4. No deduction will be allowed with respect to such an interest under Subsection (B) of § 812(e) (1) of the Internal Revenue Code. A marital deduction will not be allowed under Subsection (D) of § 812(e) (1) of the Internal Revenue Code inasmuch as the conditions set forth in the Subsection are not satisfied since the period of time within which the terminating contingency could occur was not limited to within six months after decedent's death.

5. It is immaterial whether the interest passing to the surviving spouse is considered as a vested interest subject to being divested or as a contingent interest as it is terminable.

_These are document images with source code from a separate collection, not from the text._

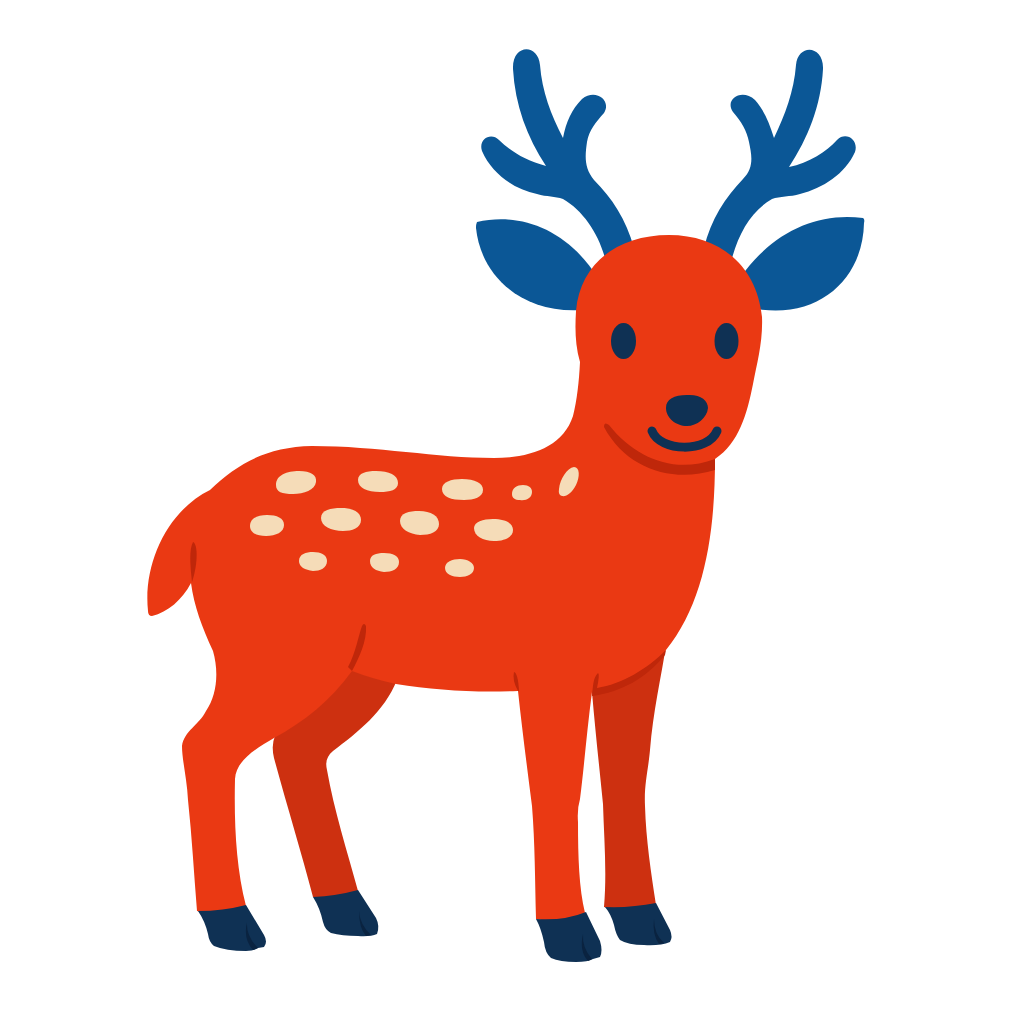
<!DOCTYPE html>
<html lang="en">
<head>
<meta charset="utf-8">
<title>Spotted deer</title>
<style>
:root {
  --paper: #ffffff;
  --coat: #ea3913;
  --coat-far: #cd3010;
  --fold: #bf270a;
  --antler: #0b5796;
  --navy: #0f3154;
  --cleft: #0a2340;
  --spot: #f5dcb8;
}
html, body { margin: 0; background: var(--paper); overflow: hidden; }
svg { display: block; width: 1024px; height: 1024px; }
.coat { fill: var(--coat); }
.coat-far { fill: var(--coat-far); }
.fold { fill: var(--fold); }
.antler { fill: var(--antler); }
.navy { fill: var(--navy); }
.cleft { fill: var(--cleft); }
.spots { fill: var(--spot); }
.smile { fill: none; stroke: var(--navy); stroke-width: 9; stroke-linecap: round; }
</style>
</head>
<body>
<svg viewBox="0 0 1024 1024" role="img" aria-label="Smiling red deer with blue antlers and cream spots">
  <g id="far-legs">
    <path class="coat-far" d="M352 664L397 680C384 712 358 732 333 751C327 756 325 762 327 770C334 810 347 851 358 891Q336 902 313 897C301 851 287 806 274 758Q271 745 275 736L310 690Z"/>
    <path class="coat-far" d="M590 680L667 640C661 678 653 712 650 750C648 772 644 784 645 806C646 840 651 872 656 905Q630 914 604 907C607 872 604 838 603 804C599 764 595 728 592 692Z"/>
    <path class="navy" d="M313 897Q336 896 358 890L376 918Q380 926 377 934Q370 937 358 936Q342 936 331 933Q325 930 323 922Q320 908 313 897Z"/>
    <path class="cleft" d="M359 911Q360 925 371 935L366 936Q359 928 359 911Z"/>
    <path class="navy" d="M605 907Q631 908 656 903L670 930Q673 937 670 942Q660 946 644 945Q628 945 620 940Q616 935 614 925Q611 914 605 907Z"/>
    <path class="cleft" d="M654 919Q654 934 664 943L659 944Q652 934 654 919Z"/>
  </g>

  <g id="antlers" class="antler">
    <path d="M606 262C600 236 584 211 563 199C555 196 547 197 537 194C514 189 492 174 482 151C478 139 491 132 499 140C510 151 526 161 546 166C527 137 515 105 513 69C512 44 538 43 540 65C542 91 551 115 563 138C566 122 572 109 582 99C595 88 612 100 604 113C596 122 589 130 587 142C585 156 584 168 594 180C612 198 626 219 634 248Z"/>
    <path d="M731 262C738 234 751 211 772 199C780 196 790 197 800 194C823 188 845 174 855 152C859 140 846 131 837 140C826 152 809 163 789 167C808 138 821 106 823 69C824 45 798 43 796 65C794 91 785 115 774 138C769 122 764 110 755 100C742 88 724 99 733 112C741 121 747 131 749 142C752 156 754 168 743 179C725 198 711 219 704 248Z"/>
  </g>

  <g id="ears" class="antler">
    <path d="M477 222C520 212 567 229 598 278L582 310C523 314 481 277 476 228Q476 224 477 222Z"/>
    <path d="M863 218C817 212 772 232 740 278L757 309C820 319 863 278 864 223Q865 219 863 218Z"/>
  </g>

  <g id="body">
    <path class="coat" d="M580 362C575 345 575 328 576 311C580 264 617 235 669 235C721 235 757 267 762 317C763 342 757 363 753 384C747 414 739 443 715 459C715 535 704 603 666 650C646 673 622 686 592 692C587 729 584 768 580 799Q577 809 578 822C578 857 579 888 585 913Q561 925 536 919C535 881 535 843 532 806C527 767 522 728 518 691C474 693 435 690 396 684Q373 679 352 671C331 700 304 722 274 738C257 748 236 760 235 779C234 824 236 867 246 906Q222 918 197 911C194 875 192 837 188 800C187 779 182 760 182 746C184 731 199 725 206 711C217 695 219 672 213 651C202 627 194 606 191 583C182 600 168 612 152 616Q148 616 148 611C143 564 167 511 210 490C238 463 267 447 312 446C378 446 436 458 494 458C530 458 563 447 573 416C577 400 579 382 580 362Z"/>
    <path class="fold" d="M192 582C190 564 189 550 193 542C198 544 198 564 192 582Z"/>
    <path class="fold" d="M352 671L348 667C356 652 358 637 362 626Q364 622 366 626C367 641 359 658 352 671Z"/>
    <path class="fold" d="M518 691Q512 680 514 672Q518 673 519 691Z"/>
    <path class="fold" d="M592 696C593 686 593 678 598 673Q600 674 597 688C622 684 647 669 666 650L665 655C646 678 622 692 592 696Z"/>
    <path class="fold" d="M604 427Q604 421 609 425C636 459 675 474 715 459V470C674 483 627 470 604 427Z"/>
  </g>

  <g id="near-hooves">
    <path class="navy" d="M198 911Q223 911 246 905L264 935Q268 942 264 947L258 948Q254 951 246 951Q226 951 214 946Q209 942 208 934Q205 921 198 911Z"/>
    <path class="cleft" d="M247 922Q246 936 258 948L253 950Q243 939 247 922Z"/>
    <path class="navy" d="M536 919Q564 921 586 912L600 941Q603 951 600 957L593 959Q588 962 576 962Q560 962 551 958Q545 953 544 942Q541 928 536 919Z"/>
    <path class="cleft" d="M583 934Q582 948 592 959L588 961Q579 951 583 934Z"/>
  </g>

  <g id="coat-spots" class="spots">
    <path d="M276 485C276 475 287 471 299 471C311 471 317 475 316 482C315 490 304 494 293 494C282 494 276 492 276 485Z"/>
    <path d="M358 480C358 473 366 471 376 471C389 471 398 475 398 483C398 490 390 492 380 492C367 492 358 488 358 480Z"/>
    <path d="M442 489C442 482 451 479 462 479C475 479 483 483 483 490C483 497 474 500 464 500C451 500 442 497 442 489Z"/>
    <path d="M512 494C512 488 517 485 523 485C529 485 532 488 532 492C532 498 526 501 520 500C515 500 512 498 512 494Z"/>
    <path d="M559 489C560 479 567 468 574 467C580 467 580 477 576 485C572 493 566 497 562 496Q558 495 559 489Z"/>
    <path d="M250 526C250 518 258 515 267 515C277 515 284 518 284 525C284 532 276 536 266 536C257 536 250 533 250 526Z"/>
    <path d="M321 518C321 510 331 508 341 508C353 508 361 512 361 520C361 528 352 531 343 531C331 531 321 526 321 518Z"/>
    <path d="M400 521C400 513 409 511 419 511C431 511 439 516 439 524C439 532 430 535 420 535C409 534 400 529 400 521Z"/>
    <path d="M474 528C474 522 483 519 493 519C505 519 513 523 513 530C513 537 505 541 494 541C483 541 474 536 474 528Z"/>
    <path d="M299 561C299 554 306 552 313 552C321 552 327 555 327 561C327 568 320 571 313 571C305 570 299 567 299 561Z"/>
    <path d="M370 561C370 555 376 553 384 553C393 553 399 556 399 562C399 569 392 572 384 572C376 571 370 568 370 561Z"/>
    <path d="M445 568C445 562 452 559 460 559C468 559 474 563 474 568C474 574 467 577 460 577C452 577 445 574 445 568Z"/>
  </g>

  <g id="face">
    <ellipse class="navy" cx="623.5" cy="341" rx="12.5" ry="18"/>
    <ellipse class="navy" cx="726.5" cy="341" rx="12" ry="18"/>
    <path class="navy" d="M666 408C666 399 674 395 687 395C700 394 708 400 708 408C707 418 697 426 687 426C676 426 666 418 666 408Z"/>
    <path class="smile" d="M652 431C660 452 708 453 717 431"/>
  </g>
</svg>
</body>
</html>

While Subparagraph (D) of § 812(e) (1) provides an exception to the terminable interest rule under Subparagraph (B) of § 812 (e) (1) it has no application in the present case because the termination or failure of the interest of the surviving spouse could have occurred more than six months after the decedent's death. There must be a uniform interpretation of the tax laws of the United States, and the laws of the local jurisdiction cannot control the interpretation of a Federal Act.

Congress has the right and the authority to make any contingency as a requirement for subjecting a decedent's estate to a tax liability. A person who wishes to avail himself of the provisions must comply strictly with the requirements.

The Court finds in favor of the defendant, A. J. Dudley, District Director of Internal Revenue, Philadelphia Region, and against plaintiffs, Edward J. Eggleston and Sadye J. DeRoy Silverman, executors under the last will and testament of Emanuel I. DeRoy, deceased.

 
Order

This cause came on for trial before the Court without a jury, and the Court having found for the defendant, it is hereby

Ordered and directed that plaintiffs take nothing, and that this action be dismissed on the merits and that defendant recover from plaintiffs his costs in this action.